■ About this exercise:
Reproduce the data below in full. Nothing should differ from the original.

Plain-text document sources:
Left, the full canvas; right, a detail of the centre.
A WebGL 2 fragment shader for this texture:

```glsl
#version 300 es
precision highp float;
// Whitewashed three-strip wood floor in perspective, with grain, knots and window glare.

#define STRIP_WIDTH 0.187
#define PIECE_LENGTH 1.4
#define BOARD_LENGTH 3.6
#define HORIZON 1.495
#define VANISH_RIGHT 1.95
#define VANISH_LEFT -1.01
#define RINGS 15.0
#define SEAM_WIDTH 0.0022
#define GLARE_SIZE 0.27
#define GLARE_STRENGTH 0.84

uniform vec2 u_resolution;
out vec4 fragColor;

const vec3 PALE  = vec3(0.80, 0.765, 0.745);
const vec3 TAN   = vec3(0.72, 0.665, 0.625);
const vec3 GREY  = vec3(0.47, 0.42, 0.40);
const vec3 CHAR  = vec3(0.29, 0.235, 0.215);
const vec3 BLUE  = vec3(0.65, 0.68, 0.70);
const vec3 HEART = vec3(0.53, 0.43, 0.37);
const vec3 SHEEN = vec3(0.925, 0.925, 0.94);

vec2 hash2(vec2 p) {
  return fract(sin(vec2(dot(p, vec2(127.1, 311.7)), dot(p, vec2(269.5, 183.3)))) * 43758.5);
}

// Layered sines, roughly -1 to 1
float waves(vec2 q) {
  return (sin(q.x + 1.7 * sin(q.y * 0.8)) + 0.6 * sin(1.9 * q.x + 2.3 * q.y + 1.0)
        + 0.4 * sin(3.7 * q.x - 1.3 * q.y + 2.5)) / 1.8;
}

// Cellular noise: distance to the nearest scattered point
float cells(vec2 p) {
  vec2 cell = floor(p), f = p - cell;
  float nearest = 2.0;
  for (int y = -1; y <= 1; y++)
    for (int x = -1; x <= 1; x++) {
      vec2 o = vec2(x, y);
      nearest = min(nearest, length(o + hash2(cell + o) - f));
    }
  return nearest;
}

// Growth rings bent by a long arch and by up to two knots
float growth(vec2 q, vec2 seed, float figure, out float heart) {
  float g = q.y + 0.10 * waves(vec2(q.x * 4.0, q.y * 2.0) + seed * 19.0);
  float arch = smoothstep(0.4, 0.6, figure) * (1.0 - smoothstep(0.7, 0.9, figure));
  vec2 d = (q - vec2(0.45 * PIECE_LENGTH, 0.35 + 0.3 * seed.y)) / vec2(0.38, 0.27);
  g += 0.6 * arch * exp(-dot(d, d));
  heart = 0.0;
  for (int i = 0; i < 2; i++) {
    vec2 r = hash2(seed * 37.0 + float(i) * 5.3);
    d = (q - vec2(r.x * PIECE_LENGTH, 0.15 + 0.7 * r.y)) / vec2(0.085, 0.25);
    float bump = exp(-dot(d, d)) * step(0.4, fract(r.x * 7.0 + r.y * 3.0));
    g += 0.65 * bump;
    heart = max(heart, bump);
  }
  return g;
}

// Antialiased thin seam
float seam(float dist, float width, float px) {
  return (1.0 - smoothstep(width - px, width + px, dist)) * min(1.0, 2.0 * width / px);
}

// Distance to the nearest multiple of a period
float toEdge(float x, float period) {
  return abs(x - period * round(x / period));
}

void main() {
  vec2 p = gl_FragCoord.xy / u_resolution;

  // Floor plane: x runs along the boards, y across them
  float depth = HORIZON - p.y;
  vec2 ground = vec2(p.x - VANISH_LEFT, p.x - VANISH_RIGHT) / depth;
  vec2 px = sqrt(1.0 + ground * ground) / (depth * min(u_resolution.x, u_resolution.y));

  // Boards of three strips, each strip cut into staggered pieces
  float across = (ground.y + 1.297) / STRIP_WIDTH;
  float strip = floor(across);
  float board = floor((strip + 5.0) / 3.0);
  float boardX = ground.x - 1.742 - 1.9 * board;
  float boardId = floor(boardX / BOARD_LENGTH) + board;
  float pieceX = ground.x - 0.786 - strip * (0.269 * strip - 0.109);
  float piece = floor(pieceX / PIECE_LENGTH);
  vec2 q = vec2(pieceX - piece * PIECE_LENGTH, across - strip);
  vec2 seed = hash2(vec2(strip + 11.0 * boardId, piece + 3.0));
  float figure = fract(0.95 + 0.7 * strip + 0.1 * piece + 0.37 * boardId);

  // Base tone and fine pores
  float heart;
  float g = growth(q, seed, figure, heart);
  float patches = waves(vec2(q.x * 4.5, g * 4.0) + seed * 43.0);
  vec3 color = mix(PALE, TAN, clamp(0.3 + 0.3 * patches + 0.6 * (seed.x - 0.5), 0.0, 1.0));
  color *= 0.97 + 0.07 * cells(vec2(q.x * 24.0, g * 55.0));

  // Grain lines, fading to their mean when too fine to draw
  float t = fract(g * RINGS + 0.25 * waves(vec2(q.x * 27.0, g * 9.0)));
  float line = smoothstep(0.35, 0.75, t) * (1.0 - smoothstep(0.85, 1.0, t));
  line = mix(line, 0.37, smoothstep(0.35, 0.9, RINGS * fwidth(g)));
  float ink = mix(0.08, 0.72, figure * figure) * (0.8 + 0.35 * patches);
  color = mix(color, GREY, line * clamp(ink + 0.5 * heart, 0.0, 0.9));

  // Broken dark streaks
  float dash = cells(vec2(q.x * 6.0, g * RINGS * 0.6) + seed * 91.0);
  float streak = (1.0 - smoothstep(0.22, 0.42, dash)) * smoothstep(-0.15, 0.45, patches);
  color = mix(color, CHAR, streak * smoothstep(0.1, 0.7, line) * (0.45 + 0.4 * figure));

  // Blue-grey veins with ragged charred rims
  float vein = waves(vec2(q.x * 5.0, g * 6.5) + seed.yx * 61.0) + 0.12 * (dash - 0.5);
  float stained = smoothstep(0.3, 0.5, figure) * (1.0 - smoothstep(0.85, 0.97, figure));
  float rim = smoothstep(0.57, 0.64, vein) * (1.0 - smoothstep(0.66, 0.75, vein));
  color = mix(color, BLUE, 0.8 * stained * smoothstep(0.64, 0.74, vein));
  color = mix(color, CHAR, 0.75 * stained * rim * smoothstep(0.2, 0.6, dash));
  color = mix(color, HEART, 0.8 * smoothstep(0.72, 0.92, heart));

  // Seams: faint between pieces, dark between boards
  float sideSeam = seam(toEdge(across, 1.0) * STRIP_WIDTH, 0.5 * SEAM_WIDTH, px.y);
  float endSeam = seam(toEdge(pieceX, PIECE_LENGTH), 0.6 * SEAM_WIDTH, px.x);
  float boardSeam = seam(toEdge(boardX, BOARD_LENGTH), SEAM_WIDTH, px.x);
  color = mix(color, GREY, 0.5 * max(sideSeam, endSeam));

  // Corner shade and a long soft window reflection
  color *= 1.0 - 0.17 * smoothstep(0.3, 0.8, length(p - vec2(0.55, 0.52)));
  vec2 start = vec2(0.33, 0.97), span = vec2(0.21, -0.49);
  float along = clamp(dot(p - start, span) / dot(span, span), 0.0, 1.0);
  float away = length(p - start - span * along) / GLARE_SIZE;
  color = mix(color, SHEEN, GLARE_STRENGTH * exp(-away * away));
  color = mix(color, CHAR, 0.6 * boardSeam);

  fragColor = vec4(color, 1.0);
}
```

■ Solution to this problem:
Left, the full canvas; right, a detail of the centre.
A WebGL 2 fragment shader for this texture:

```glsl
#version 300 es
precision highp float;
// Whitewashed three-strip wood floor in perspective, with grain, knots and window glare.

#define STRIP_WIDTH 0.187
#define PIECE_LENGTH 1.4
#define BOARD_LENGTH 3.6
#define HORIZON 1.495
#define VANISH_RIGHT 1.95
#define VANISH_LEFT -1.01
#define RINGS 15.0
#define SEAM_WIDTH 0.0022
#define GLARE_SIZE 0.27
#define GLARE_STRENGTH 0.84

uniform vec2 u_resolution;
out vec4 fragColor;

const vec3 PALE  = vec3(0.80, 0.765, 0.745);
const vec3 TAN   = vec3(0.72, 0.665, 0.625);
const vec3 GREY  = vec3(0.47, 0.42, 0.40);
const vec3 CHAR  = vec3(0.29, 0.235, 0.215);
const vec3 BLUE  = vec3(0.65, 0.68, 0.70);
const vec3 HEART = vec3(0.53, 0.43, 0.37);
const vec3 SHEEN = vec3(0.925, 0.925, 0.94);

vec2 hash2(vec2 p) {
  return fract(sin(vec2(dot(p, vec2(127.1, 311.7)), dot(p, vec2(269.5, 183.3)))) * 43758.5);
}

// Layered sines, roughly -1 to 1
float waves(vec2 q) {
  return (sin(q.x + 1.7 * sin(q.y * 0.8)) + 0.6 * sin(1.9 * q.x + 2.3 * q.y + 1.0)
        + 0.4 * sin(3.7 * q.x - 1.3 * q.y + 2.5)) / 1.8;
}

// Cellular noise: distance to the nearest scattered point
float cells(vec2 p) {
  vec2 cell = floor(p), f = p - cell;
  float nearest = 2.0;
  for (int y = -1; y <= 1; y++)
    for (int x = -1; x <= 1; x++) {
      vec2 o = vec2(x, y);
      nearest = min(nearest, length(o + hash2(cell + o) - f));
    }
  return nearest;
}

// Growth rings bent by a long arch and by up to two knots
float growth(vec2 q, vec2 seed, float figure, out float heart) {
  float g = q.y + 0.10 * waves(vec2(q.x * 4.0, q.y * 2.0) + seed * 19.0);
  float arch = smoothstep(0.4, 0.6, figure) * (1.0 - smoothstep(0.7, 0.9, figure));
  vec2 d = (q - vec2(0.45 * PIECE_LENGTH, 0.35 + 0.3 * seed.y)) / vec2(0.38, 0.27);
  g += 0.6 * arch * exp(-dot(d, d));
  heart = 0.0;
  for (int i = 0; i < 2; i++) {
    vec2 r = hash2(seed * 37.0 + float(i) * 5.3);
    d = (q - vec2(r.x * PIECE_LENGTH, 0.15 + 0.7 * r.y)) / vec2(0.085, 0.25);
    float bump = exp(-dot(d, d)) * step(0.4, fract(r.x * 7.0 + r.y * 3.0));
    g += 0.65 * bump;
    heart = max(heart, bump);
  }
  return g;
}

// Antialiased thin seam
float seam(float dist, float width, float px) {
  return (1.0 - smoothstep(width - px, width + px, dist)) * min(1.0, 2.0 * width / px);
}

// Distance to the nearest multiple of a period
float toEdge(float x, float period) {
  return abs(x - period * round(x / period));
}

void main() {
  vec2 p = gl_FragCoord.xy / u_resolution;

  // Floor plane: x runs along the boards, y across them
  float depth = HORIZON - p.y;
  vec2 ground = vec2(p.x - VANISH_LEFT, p.x - VANISH_RIGHT) / depth;
  vec2 px = sqrt(1.0 + ground * ground) / (depth * min(u_resolution.x, u_resolution.y));

  // Boards of three strips, each strip cut into staggered pieces
  float across = (ground.y + 1.297) / STRIP_WIDTH;
  float strip = floor(across);
  float board = floor((strip + 5.0) / 3.0);
  float boardX = ground.x - 1.742 - 1.9 * board;
  float boardId = floor(boardX / BOARD_LENGTH) + board;
  float pieceX = ground.x - 0.786 - strip * (0.269 * strip - 0.109);
  float piece = floor(pieceX / PIECE_LENGTH);
  vec2 q = vec2(pieceX - piece * PIECE_LENGTH, across - strip);
  vec2 seed = hash2(vec2(strip + 11.0 * boardId, piece + 3.0));
  float figure = fract(0.95 + 0.7 * strip + 0.1 * piece + 0.37 * boardId);

  // Base tone and fine pores
  float heart;
  float g = growth(q, seed, figure, heart);
  float patches = waves(vec2(q.x * 4.5, g * 4.0) + seed * 43.0);
  vec3 color = mix(PALE, TAN, clamp(0.3 + 0.3 * patches + 0.6 * (seed.x - 0.5), 0.0, 1.0));
  color *= 0.97 + 0.07 * cells(vec2(q.x * 24.0, g * 55.0));

  // Grain lines, fading to their mean when too fine to draw
  float t = fract(g * RINGS + 0.25 * waves(vec2(q.x * 27.0, g * 9.0)));
  float line = smoothstep(0.35, 0.75, t) * (1.0 - smoothstep(0.85, 1.0, t));
  line = mix(line, 0.37, smoothstep(0.35, 0.9, RINGS * fwidth(g)));
  float ink = mix(0.08, 0.72, figure * figure) * (0.8 + 0.35 * patches);
  color = mix(color, GREY, line * clamp(ink + 0.5 * heart, 0.0, 0.9));

  // Broken dark streaks
  float dash = cells(vec2(q.x * 6.0, g * RINGS * 0.6) + seed * 91.0);
  float streak = (1.0 - smoothstep(0.22, 0.42, dash)) * smoothstep(-0.15, 0.45, patches);
  color = mix(color, CHAR, streak * smoothstep(0.1, 0.7, line) * (0.45 + 0.4 * figure));

  // Blue-grey veins with ragged charred rims
  float vein = waves(vec2(q.x * 5.0, g * 6.5) + seed.yx * 61.0) + 0.12 * (dash - 0.5);
  float stained = smoothstep(0.3, 0.5, figure) * (1.0 - smoothstep(0.85, 0.97, figure));
  float rim = smoothstep(0.57, 0.64, vein) * (1.0 - smoothstep(0.66, 0.75, vein));
  color = mix(color, BLUE, 0.8 * stained * smoothstep(0.64, 0.74, vein));
  color = mix(color, CHAR, 0.75 * stained * rim * smoothstep(0.2, 0.6, dash));
  color = mix(color, HEART, 0.8 * smoothstep(0.72, 0.92, heart));

  // Seams: faint between pieces, dark between boards
  float sideSeam = seam(toEdge(across, 1.0) * STRIP_WIDTH, 0.5 * SEAM_WIDTH, px.y);
  float endSeam = seam(toEdge(pieceX, PIECE_LENGTH), 0.6 * SEAM_WIDTH, px.x);
  float boardSeam = seam(toEdge(boardX, BOARD_LENGTH), SEAM_WIDTH, px.x);
  color = mix(color, GREY, 0.5 * max(sideSeam, endSeam));

  // Corner shade and a long soft window reflection
  color *= 1.0 - 0.17 * smoothstep(0.3, 0.8, length(p - vec2(0.55, 0.52)));
  vec2 start = vec2(0.33, 0.97), span = vec2(0.21, -0.49);
  float along = clamp(dot(p - start, span) / dot(span, span), 0.0, 1.0);
  float away = length(p - start - span * along) / GLARE_SIZE;
  color = mix(color, SHEEN, GLARE_STRENGTH * exp(-away * away));
  color = mix(color, CHAR, 0.6 * boardSeam);

  fragColor = vec4(color, 1.0);
}
```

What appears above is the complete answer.